Patricia Calvert, Rochester

• • •

Target now offers free shipping on orders over $25, so I thought I’d compare something I was getting at Amazon, and in this rare case it was actually cheaper at Target. Fantastic. But in order to hit $25, I had to order 3 of the item — not a problem.

But here’s a tip, Target: When someone orders three of the same thing, don’t ship it in three different boxes on three different days.

There’s your streamlining!

Tom Krueger, Crystal

• • •

Regarding Lee Schafer’s March 11 column on the job cuts (“Gone in a flash: Highly skilled, highly paid jobs probably gone forever”): I was laid off from ADC Telecommunications in 2001 as part of that company’s strategy to reduce its workforce by 14,000 in a couple of years. A large percentage of those jobs were eliminated here in Minnesota. The eliminated jobs ran across a very board range of technical and professional positions in a company that manufactured high-technology products. Target doesn’t manufacture; it marks up and resells the efforts of others who, through manufacturing and the factors of production, raise the value of the goods produced.
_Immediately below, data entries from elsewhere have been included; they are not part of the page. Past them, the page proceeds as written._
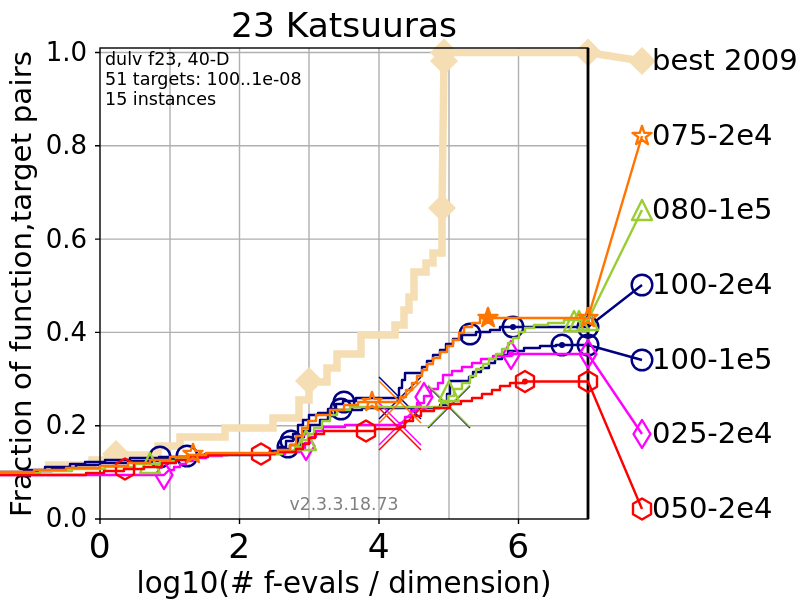
<!DOCTYPE html>
<html lang="en">
<head>
<meta charset="utf-8">
<title>23 Katsuuras</title>
<style>
:root {
  --ink: #000;
  --paper: #fff;
  --grid: #b0b0b0;
  --muted: #808080;
  --best: #f5deb3;
  --navy: #000080;
  --orange: #ff7500;
  --green: #9acd32;
  --magenta: #ff00ff;
  --red: #ff0000;
}
* { margin: 0; padding: 0; box-sizing: border-box; }
html, body { width: 801px; height: 600px; overflow: hidden; background: var(--paper); }
body { font-family: "DejaVu Sans", Verdana, sans-serif; color: var(--ink); }
ul, ol { list-style: none; }
.chart {
  display: grid;
  grid-template-columns: 100px 488px 213px;
  grid-template-rows: 48px 471px 81px;
  width: 801px;
  height: 600px;
  white-space: nowrap;
}
.plot { grid-area: 1 / 1 / -1 / -1; width: 801px; height: 600px; }
.title { grid-area: 1 / 2; font-size: 34.4px; font-weight: 400; line-height: 51px; text-align: center; }
.notes { grid-area: 2 / 2; padding: 2px 5px; font-size: 17.5px; line-height: 19.8px; }
.version { grid-area: 2 / 2; place-self: end center; margin-bottom: 5px; font-size: 17.3px; line-height: 20px; color: var(--muted); }
.y-ticks {
  grid-area: 1 / 1 / -1 / 2;
  display: grid;
  grid-template-rows: repeat(6, 93.3px);
  margin-top: 6px;
  padding-right: 13px;
  font-size: 26px;
  line-height: 93.3px;
  text-align: right;
}
.x-ticks {
  grid-area: 3 / 1 / 4 / -1;
  display: grid;
  grid-template-columns: repeat(4, 139.5px);
  margin: 8px 0 0 30px;
  font-size: 34.4px;
  line-height: 38px;
  text-align: center;
}
.x-label { grid-area: 3 / 2; align-self: end; font-size: 29.3px; line-height: 34px; text-align: center; }
.legend {
  grid-area: 1 / 3 / -1 / -1;
  display: grid;
  grid-template-rows: repeat(7, 74.7px);
  margin: 23px 0 0 64px;
  font-size: 29px;
  line-height: 74.7px;
}
.y-label { font-size: 29.2px; fill: var(--ink); }
.grid-lines { stroke: var(--grid); stroke-width: 1.4; }
.frame { fill: none; stroke: var(--ink); stroke-width: 1.4; }
.series { fill: none; stroke-width: 2.4; stroke-linejoin: round; }
.series .cross { stroke-width: 1.5; }
.series .dot { stroke: none; }
.best { stroke: var(--best); stroke-width: 7.5; stroke-linejoin: miter; }
.best use { fill: var(--best); stroke: none; }
.navy { stroke: var(--navy); }
.navy .dot { fill: var(--navy); }
.orange { stroke: var(--orange); }
.orange .solid { fill: var(--orange); }
.green { stroke: var(--green); }
.magenta { stroke: var(--magenta); }
.magenta .dot { fill: var(--magenta); }
.red { stroke: var(--red); }
.red .dot { fill: var(--red); }
</style>
</head>
<body>
<main class="chart">
  <svg class="plot" viewBox="0 0 801 600" role="img" aria-label="Fraction of function and target pairs against function evaluations">
    <defs>
      <path id="gem" d="M0-14 14 0 0 14-14 0Z"/>
      <circle id="ring" r="10.3"/>
      <path id="star" d="M0-10 2.3-3.1H9.5L3.7 1.2 5.9 8.1 0 3.8-5.9 8.1-3.7 1.2-9.5-3.1H-2.3Z"/>
      <path id="triangle" d="M0-10 10 10H-10Z"/>
      <path id="lozenge" d="M0-14 8.5 0 0 14-8.5 0Z"/>
      <path id="hexagon" d="M0-10.5 9-5.2V5.2L0 10.5-9 5.2V-5.2Z"/>
      <path id="cross" d="M-21-21 21 21M21-21-21 21"/>
    </defs>

    <text class="y-label" transform="translate(31 517) rotate(-90)" textLength="466">Fraction of function,target pairs</text>

    <g class="grid-lines">
      <path d="M170 48V519M239.5 48V519M309 48V519M379 48V519M449 48V519M518.5 48V519"/>
      <path d="M100 425.7H588M100 332.4H588M100 239.1H588M100 145.8H588M100 52.5H588"/>
    </g>

    <g class="series best">
      <path d="M45 465H92V460H116V455H158V446H180V437H225V428H273V418H299V400H309V382H327V368H337V354H361V335H395V325H404V310H409V297H414V272H426V263H433V253H442V208L444 61V52.5H588L642 61"/>
      <use href="#gem" x="116" y="454"/>
      <use href="#gem" x="309" y="381"/>
      <use href="#gem" x="442" y="208"/>
      <use href="#gem" x="444" y="61"/>
      <use href="#gem" x="444" y="52.5"/>
      <use href="#gem" x="588" y="52.5"/>
      <use href="#gem" x="642" y="61"/>
    </g>

    <rect class="frame" x="100" y="48" width="488" height="471"/>
    <path class="frame" d="M100 519v5M239.5 519v5M379 519v5M518.5 519v5M100 519h-5M100 425.7h-5M100 332.4h-5M100 239.1h-5M100 145.8h-5M100 52.5h-5"/>
    <line x1="588" y1="48" x2="588" y2="519" stroke="var(--ink)" stroke-width="2.8"/>

    <g class="series navy">
      <path d="M0 472H24V470H45V467H70V464H85V462H105V460H130V458H159V457H187V456H205V454H270V451H280V447H286V441H293V434H298V425H303V420H309V415H318V413H328V409H336V404H343V401H356V398H399V388H402V380H405V373H422V367H427V361H433V355H440V350H446V344H453V339H462V335H476V332H490V330H500V327H588L642 285"/>
      <use href="#ring" x="160" y="457"/>
      <use href="#ring" x="291" y="441"/>
      <use href="#ring" x="344" y="402"/>
      <use href="#ring" x="470" y="334"/>
      <use href="#ring" x="513" y="327"/>
      <circle class="dot" cx="513" cy="327" r="3"/>
      <use href="#ring" x="588" y="327"/>
      <use href="#ring" x="642" y="285"/>
      <use class="cross" href="#cross" x="400" y="398"/>
    </g>

    <g class="series navy">
      <path d="M0 473H30V471H52V468H76V465H100V463H128V461H160V459H178V457H196V455H270V453H282V449H290V445H298V437H304V431H310V425H320V420H328V416H335V410H362V408H440V405H447V394H450V381H469V377H473V372H481V368H489V363H495V359H502V355H508V351H524V348H540V346H556V345H588L642 360"/>
      <use href="#ring" x="187" y="456"/>
      <use href="#ring" x="288" y="447"/>
      <use href="#ring" x="341" y="409"/>
      <use href="#ring" x="562" y="345"/>
      <circle class="dot" cx="562" cy="345" r="3"/>
      <use href="#ring" x="588" y="345"/>
      <use href="#ring" x="642" y="360"/>
      <use class="cross" href="#cross" x="449" y="407"/>
    </g>

    <g class="series magenta">
      <path d="M0 475H164L169 470H174V467H180V464H186V461H193V458H206V456H222V454H285V452H299V449H305V443H310V437H316V431H323V427H345V425H400V423H405V417H411V411H417V403H424V396H431V389H438V383H443V375H452V371H462V367H472V363H481V359H493V356H511V354H588L642 434"/>
      <use href="#lozenge" x="164" y="475"/>
      <use href="#lozenge" x="306" y="446"/>
      <use href="#lozenge" x="424" y="397"/>
      <use href="#lozenge" x="511" y="355"/>
      <circle class="dot" cx="511" cy="354" r="3"/>
      <use href="#lozenge" x="588" y="354"/>
      <use href="#lozenge" x="642" y="434"/>
      <use class="cross" href="#cross" x="400" y="424"/>
    </g>

    <g class="series green">
      <path d="M0 473H40V471H72V469H105V467H135V464H160V461H176V458H196V455H225V454H282V451H295V447H302V440H308V434H314V428H322V421H330V415H337V410H350V407H441V403H448V396H454V389H462V383H470V376H476V369H483V364H489V359H496V354H502V349H508V343H513V338H519V332H525V328H534V325H548V323H564V320H588L642 210"/>
      <use href="#triangle" x="150" y="463"/>
      <use href="#triangle" x="306" y="440"/>
      <use href="#triangle" x="449" y="391"/>
      <use href="#triangle" x="574" y="321"/>
      <use href="#triangle" x="579" y="321"/>
      <use href="#triangle" x="588" y="320"/>
      <use href="#triangle" x="642" y="210"/>
      <use class="cross" href="#cross" x="449" y="406"/>
    </g>

    <g class="series red">
      <path d="M0 475H86V473H104V471H124V469H144V467H162V463H176V460H190V457H208V455H228V454H275V452H296V449H303V444H309V438H315V434H324V431H375V429H400V427H405V421H413V416H421V411H434V408H450V404H461V401H472V398H482V394H492V390H500V386H510V383H525V381.5H588L642 509"/>
      <use href="#hexagon" x="125" y="469"/>
      <use href="#hexagon" x="261" y="454"/>
      <use href="#hexagon" x="366" y="431"/>
      <use href="#hexagon" x="525" y="381.5"/>
      <circle class="dot" cx="525" cy="381.5" r="3"/>
      <use href="#hexagon" x="588" y="381.5"/>
      <use href="#hexagon" x="642" y="509"/>
      <use class="cross" href="#cross" x="400" y="429"/>
    </g>

    <g class="series orange">
      <path d="M0 472H34V470H66V468H100V466H128V463H150V460H170V457H187V455H206V453H278V450H290V445H296V436H302V428H308V421H316V415H330V410H344V405H358V402H400V397H406V390H412V383H417V376H422V370H427V364H433V358H440V352H447V346H453V340H459V333H464V327H472V323H480V318H588L642 136"/>
      <use href="#star" x="193" y="454"/>
      <use href="#star" x="372" y="402"/>
      <use class="solid" href="#star" x="488" y="318"/>
      <use href="#star" x="588" y="318"/>
      <use href="#star" x="642" y="136"/>
      <use class="cross" href="#cross" x="400" y="402"/>
    </g>
  </svg>

  <h1 class="title">23 Katsuuras</h1>
  <p class="notes">dulv f23, 40-D<br>51 targets: 100..1e-08<br>15 instances</p>
  <p class="version">v2.3.3.18.73</p>
  <ul class="y-ticks"><li>1.0</li><li>0.8</li><li>0.6</li><li>0.4</li><li>0.2</li><li>0.0</li></ul>
  <ul class="x-ticks"><li>0</li><li>2</li><li>4</li><li>6</li></ul>
  <p class="x-label">log10(# f-evals / dimension)</p>
  <ol class="legend">
    <li>best 2009</li>
    <li>075-2e4</li>
    <li>080-1e5</li>
    <li>100-2e4</li>
    <li>100-1e5</li>
    <li>025-2e4</li>
    <li>050-2e4</li>
  </ol>
</main>
</body>
</html>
Most people carrying on about Target have long forgotten or don’t even realize companies like Honeywell, ADC and a long list of others are mere shells of what they once were here in Minnesota. Our elected officials need to think and understand that the economic health to benefit all is assured through the creation of wealth (manufacturing) jobs and not just the creation of profit (retail sales) jobs.

Mark Lynum, Victoria

• • •

There you go again. You, Star Tribune, were warned by another reader’s letter back on March 7 that it was your scathing irresponsible reporting of the Target Corp.’s problems (credit card security breach, Canadian expansion fiasco) that directly caused the current employee firings. The letter writer “saw this coming.”

And yet, not four days later, here you are with more of your scurrilous reporting, starting with your indefensible headline: “1,700 Target jobs lost in day of pain, drama.” I can see it coming. The Target six blocks from my house will close, and I’ll have to go to the one 10 blocks away.

Next time you report anything about Target other than wonderful things like “Profits soar” or “Executive compensation increases,” please think twice and replace your malicious negativity with a story we can all get behind, like a lost puppy being found. Enough is enough!

David Hodgson, St. Paul



If the solution is ‘simplicity,’ it might well be simplistic

The March 10 letter “Five straightforward steps for peace” was simply wrong. None of these steps suggested for avoiding conflict with the police would have saved John Crawford III or Tamir Rice, both of whom were shot almost before they were aware police were on the scene. None of these steps would have helped the numerous mentally ill persons killed by police. And none of these steps address the core issue: that primary responsibility for ensuring interactions between police and civilians are nonlethal must rest with the police officers who train for such interactions, not with civilians.

Within living memory, discrimination against black Americans was the responsibility — the assigned duty — of the police in many cities. We should not be surprised that police culture, and American culture at large, bear traces of beliefs that justified and enabled legalized discrimination against and subordination of black Americans, and we should not be surprised when those beliefs contribute to the deaths of black people. If the solution was “simplicity itself,” as the March 10 letter states, black Americans would have found it already — even if it involved total abstinence from alcohol, or complying with unconstitutional police demands. Rather than proposing such futile “steps,” we could all benefit from listening to protesters. We might learn something.

Jacob Linn, Minneapolis